**INSTRUCTIONS TO FOLLOW:** All of the data is to be written out again exactly, without the pictures.
---*---
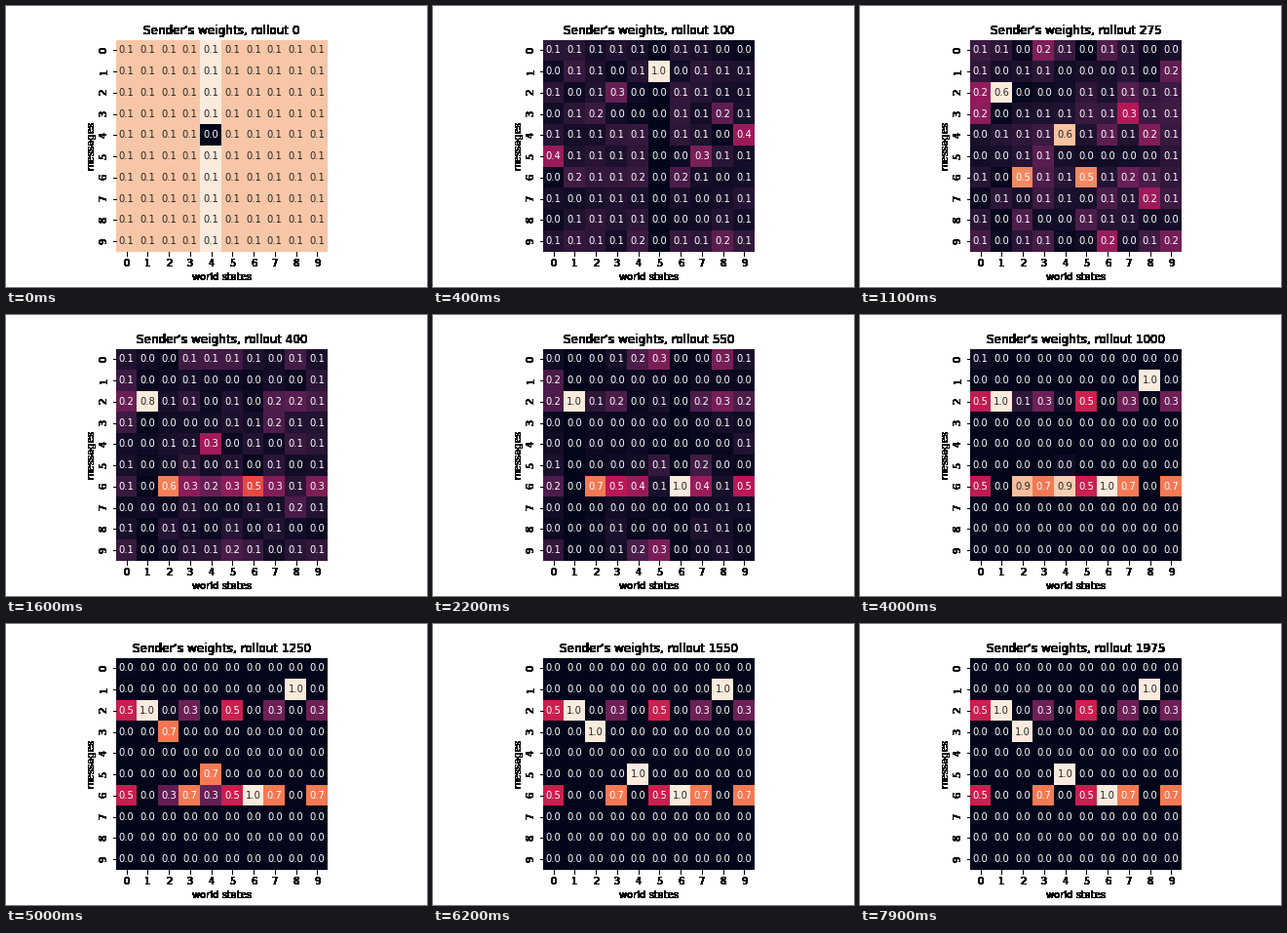
Write a matplotlib script that moves like this. It is 432 by 288 pixels and loops after 8000 ms.

```python
import numpy as np
import matplotlib.pyplot as plt
from matplotlib.animation import FuncAnimation
from matplotlib.colors import LinearSegmentedColormap

N = 10
FRAMES = 80
STEP = 25  # rollouts per frame

ROCKET = LinearSegmentedColormap.from_list("rocket", [
    "#03051a", "#221331", "#451c47", "#6a1f56", "#921c5b", "#b91657",
    "#d92847", "#ed513e", "#f47c56", "#f6a47b", "#f7c9aa", "#faebdd"])

rng = np.random.default_rng(7)


def place(peaks):
    """Weights from {message: {state: weight}}."""
    w = np.zeros((N, N))
    for message, row in peaks.items():
        for state, value in row.items():
            w[message, state] = value
    return w


def explore(peaks):
    """Strong cells, with the rest of each column shared out at random."""
    w = place(peaks)
    noise = rng.gamma(2.5, size=w.shape) * (w == 0)
    return w + noise / noise.sum(axis=0) * (1 - w.sum(axis=0))


def settle(peaks, split):
    """Messages 2 and 6 divide what the peaks leave of each state."""
    w = place(peaks)
    rest = 1 - w.sum(axis=0)
    for state, share in split.items():
        w[2, state] = share * rest[state]
        w[6, state] = (1 - share) * rest[state]
    return w


start = np.full((N, N), 1 / N)
start[:, 4] = 1 / (N - 1)
start[4, 4] = 0

split = {0: .5, 1: 1, 3: .28, 5: .5, 6: 0, 7: .28, 9: .28}

# Frame at which each state of the weights is reached.
KEYS = {
    0: start,
    4: explore({1: {5: 1}, 4: {9: .39}, 5: {7: .31}}),
    11: explore({0: {3: .2}, 2: {0: .23, 1: .62}, 3: {0: .22, 7: .28},
                 4: {4: .555}, 6: {2: .47, 5: .47}}),
    22: explore({0: {4: .2, 5: .31, 8: .3},
                 2: {0: .2, 1: 1, 2: .12, 3: .2, 7: .2, 8: .3, 9: .2},
                 5: {7: .17},
                 6: {0: .2, 2: .72, 3: .46, 4: .38, 6: 1, 7: .38, 9: .46},
                 9: {4: .2, 5: .31}}),
    40: settle({0: {0: .05}, 1: {8: 1}, 5: {4: .04}},
               split | {2: .12, 4: .04}),
    54: settle({1: {8: 1}, 3: {2: 1}, 5: {4: 1}}, split),
}
TIMES, STATES = list(KEYS), list(KEYS.values())


def weights(i):
    pos = np.interp(i, TIMES, range(len(TIMES)))
    k = min(int(pos), len(STATES) - 2)
    return STATES[k] + (pos - k) * (STATES[k + 1] - STATES[k])


def luminance(rgb):
    lin = np.where(rgb <= .03928, rgb / 12.92, ((rgb + .055) / 1.055) ** 2.4)
    return lin @ [.2126, .7152, .0722]


def harden(img, dpi):
    """Turn every touched pixel solid black, without smooth edges."""
    out = np.zeros_like(img)
    out[..., 3] = img[..., 3] > 0
    return out, 0, 0


fig = plt.figure(figsize=(6, 4), dpi=72, facecolor="white")
fig.subplots_adjust(left=.125, right=.9, bottom=.125, top=.88)
ax = fig.add_subplot(aspect="equal")

# Half a pixel back, so inner borders round down to whole pixels.
edges = np.arange(N + 1.0)
edges[1:-1] -= .5 * N / (.755 * 288)
mesh = ax.pcolormesh(edges, edges, start, cmap=ROCKET)
ax.set(xlim=(0, N), ylim=(N, 0))
ax.spines[:].set_visible(False)

centers = np.arange(N) + .5
ax.set_xticks(centers, range(N))
ax.set_yticks(centers, range(N), rotation="vertical")
ax.set_xlabel("world states", fontsize=10)
ax.set_ylabel("messages", fontsize=10)
title = ax.set_title("", fontsize=12)

solid = [title, ax.xaxis.label, ax.yaxis.label]
for axis in (ax.xaxis, ax.yaxis):
    for tick in axis.get_major_ticks():
        solid += [tick.tick1line, tick.label1]
for artist in solid:
    artist.set_agg_filter(harden)

labels = [ax.text(x, y, "", ha="center", va="center", fontsize=10)
          for y in centers for x in centers]


def update(i):
    w = np.clip(weights(i), 0, 1)
    mesh.set_array(w)
    mesh.set_clim(w.min(), w.max())
    light = luminance(mesh.to_rgba(w.ravel())[:, :3])
    for label, value, lum in zip(labels, w.ravel(), light):
        label.set_text(f"{value:.1f}")
        label.set_color(".15" if lum > .408 else "w")
    title.set_text(f"Sender's weights, rollout {i * STEP}")
    return [mesh, title, *labels]


anim = FuncAnimation(fig, update, frames=FRAMES, interval=100,
                     repeat=True, repeat_delay=0, blit=False)
plt.show()
```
---*---
**SOLUTION TO THIS PROBLEM:**
Write a matplotlib script that moves like this. It is 432 by 288 pixels and loops after 8000 ms.

```python
import numpy as np
import matplotlib.pyplot as plt
from matplotlib.animation import FuncAnimation
from matplotlib.colors import LinearSegmentedColormap

N = 10
FRAMES = 80
STEP = 25  # rollouts per frame

ROCKET = LinearSegmentedColormap.from_list("rocket", [
    "#03051a", "#221331", "#451c47", "#6a1f56", "#921c5b", "#b91657",
    "#d92847", "#ed513e", "#f47c56", "#f6a47b", "#f7c9aa", "#faebdd"])

rng = np.random.default_rng(7)


def place(peaks):
    """Weights from {message: {state: weight}}."""
    w = np.zeros((N, N))
    for message, row in peaks.items():
        for state, value in row.items():
            w[message, state] = value
    return w


def explore(peaks):
    """Strong cells, with the rest of each column shared out at random."""
    w = place(peaks)
    noise = rng.gamma(2.5, size=w.shape) * (w == 0)
    return w + noise / noise.sum(axis=0) * (1 - w.sum(axis=0))


def settle(peaks, split):
    """Messages 2 and 6 divide what the peaks leave of each state."""
    w = place(peaks)
    rest = 1 - w.sum(axis=0)
    for state, share in split.items():
        w[2, state] = share * rest[state]
        w[6, state] = (1 - share) * rest[state]
    return w


start = np.full((N, N), 1 / N)
start[:, 4] = 1 / (N - 1)
start[4, 4] = 0

split = {0: .5, 1: 1, 3: .28, 5: .5, 6: 0, 7: .28, 9: .28}

# Frame at which each state of the weights is reached.
KEYS = {
    0: start,
    4: explore({1: {5: 1}, 4: {9: .39}, 5: {7: .31}}),
    11: explore({0: {3: .2}, 2: {0: .23, 1: .62}, 3: {0: .22, 7: .28},
                 4: {4: .555}, 6: {2: .47, 5: .47}}),
    22: explore({0: {4: .2, 5: .31, 8: .3},
                 2: {0: .2, 1: 1, 2: .12, 3: .2, 7: .2, 8: .3, 9: .2},
                 5: {7: .17},
                 6: {0: .2, 2: .72, 3: .46, 4: .38, 6: 1, 7: .38, 9: .46},
                 9: {4: .2, 5: .31}}),
    40: settle({0: {0: .05}, 1: {8: 1}, 5: {4: .04}},
               split | {2: .12, 4: .04}),
    54: settle({1: {8: 1}, 3: {2: 1}, 5: {4: 1}}, split),
}
TIMES, STATES = list(KEYS), list(KEYS.values())


def weights(i):
    pos = np.interp(i, TIMES, range(len(TIMES)))
    k = min(int(pos), len(STATES) - 2)
    return STATES[k] + (pos - k) * (STATES[k + 1] - STATES[k])


def luminance(rgb):
    lin = np.where(rgb <= .03928, rgb / 12.92, ((rgb + .055) / 1.055) ** 2.4)
    return lin @ [.2126, .7152, .0722]


def harden(img, dpi):
    """Turn every touched pixel solid black, without smooth edges."""
    out = np.zeros_like(img)
    out[..., 3] = img[..., 3] > 0
    return out, 0, 0


fig = plt.figure(figsize=(6, 4), dpi=72, facecolor="white")
fig.subplots_adjust(left=.125, right=.9, bottom=.125, top=.88)
ax = fig.add_subplot(aspect="equal")

# Half a pixel back, so inner borders round down to whole pixels.
edges = np.arange(N + 1.0)
edges[1:-1] -= .5 * N / (.755 * 288)
mesh = ax.pcolormesh(edges, edges, start, cmap=ROCKET)
ax.set(xlim=(0, N), ylim=(N, 0))
ax.spines[:].set_visible(False)

centers = np.arange(N) + .5
ax.set_xticks(centers, range(N))
ax.set_yticks(centers, range(N), rotation="vertical")
ax.set_xlabel("world states", fontsize=10)
ax.set_ylabel("messages", fontsize=10)
title = ax.set_title("", fontsize=12)

solid = [title, ax.xaxis.label, ax.yaxis.label]
for axis in (ax.xaxis, ax.yaxis):
    for tick in axis.get_major_ticks():
        solid += [tick.tick1line, tick.label1]
for artist in solid:
    artist.set_agg_filter(harden)

labels = [ax.text(x, y, "", ha="center", va="center", fontsize=10)
          for y in centers for x in centers]


def update(i):
    w = np.clip(weights(i), 0, 1)
    mesh.set_array(w)
    mesh.set_clim(w.min(), w.max())
    light = luminance(mesh.to_rgba(w.ravel())[:, :3])
    for label, value, lum in zip(labels, w.ravel(), light):
        label.set_text(f"{value:.1f}")
        label.set_color(".15" if lum > .408 else "w")
    title.set_text(f"Sender's weights, rollout {i * STEP}")
    return [mesh, title, *labels]


anim = FuncAnimation(fig, update, frames=FRAMES, interval=100,
                     repeat=True, repeat_delay=0, blit=False)
plt.show()
```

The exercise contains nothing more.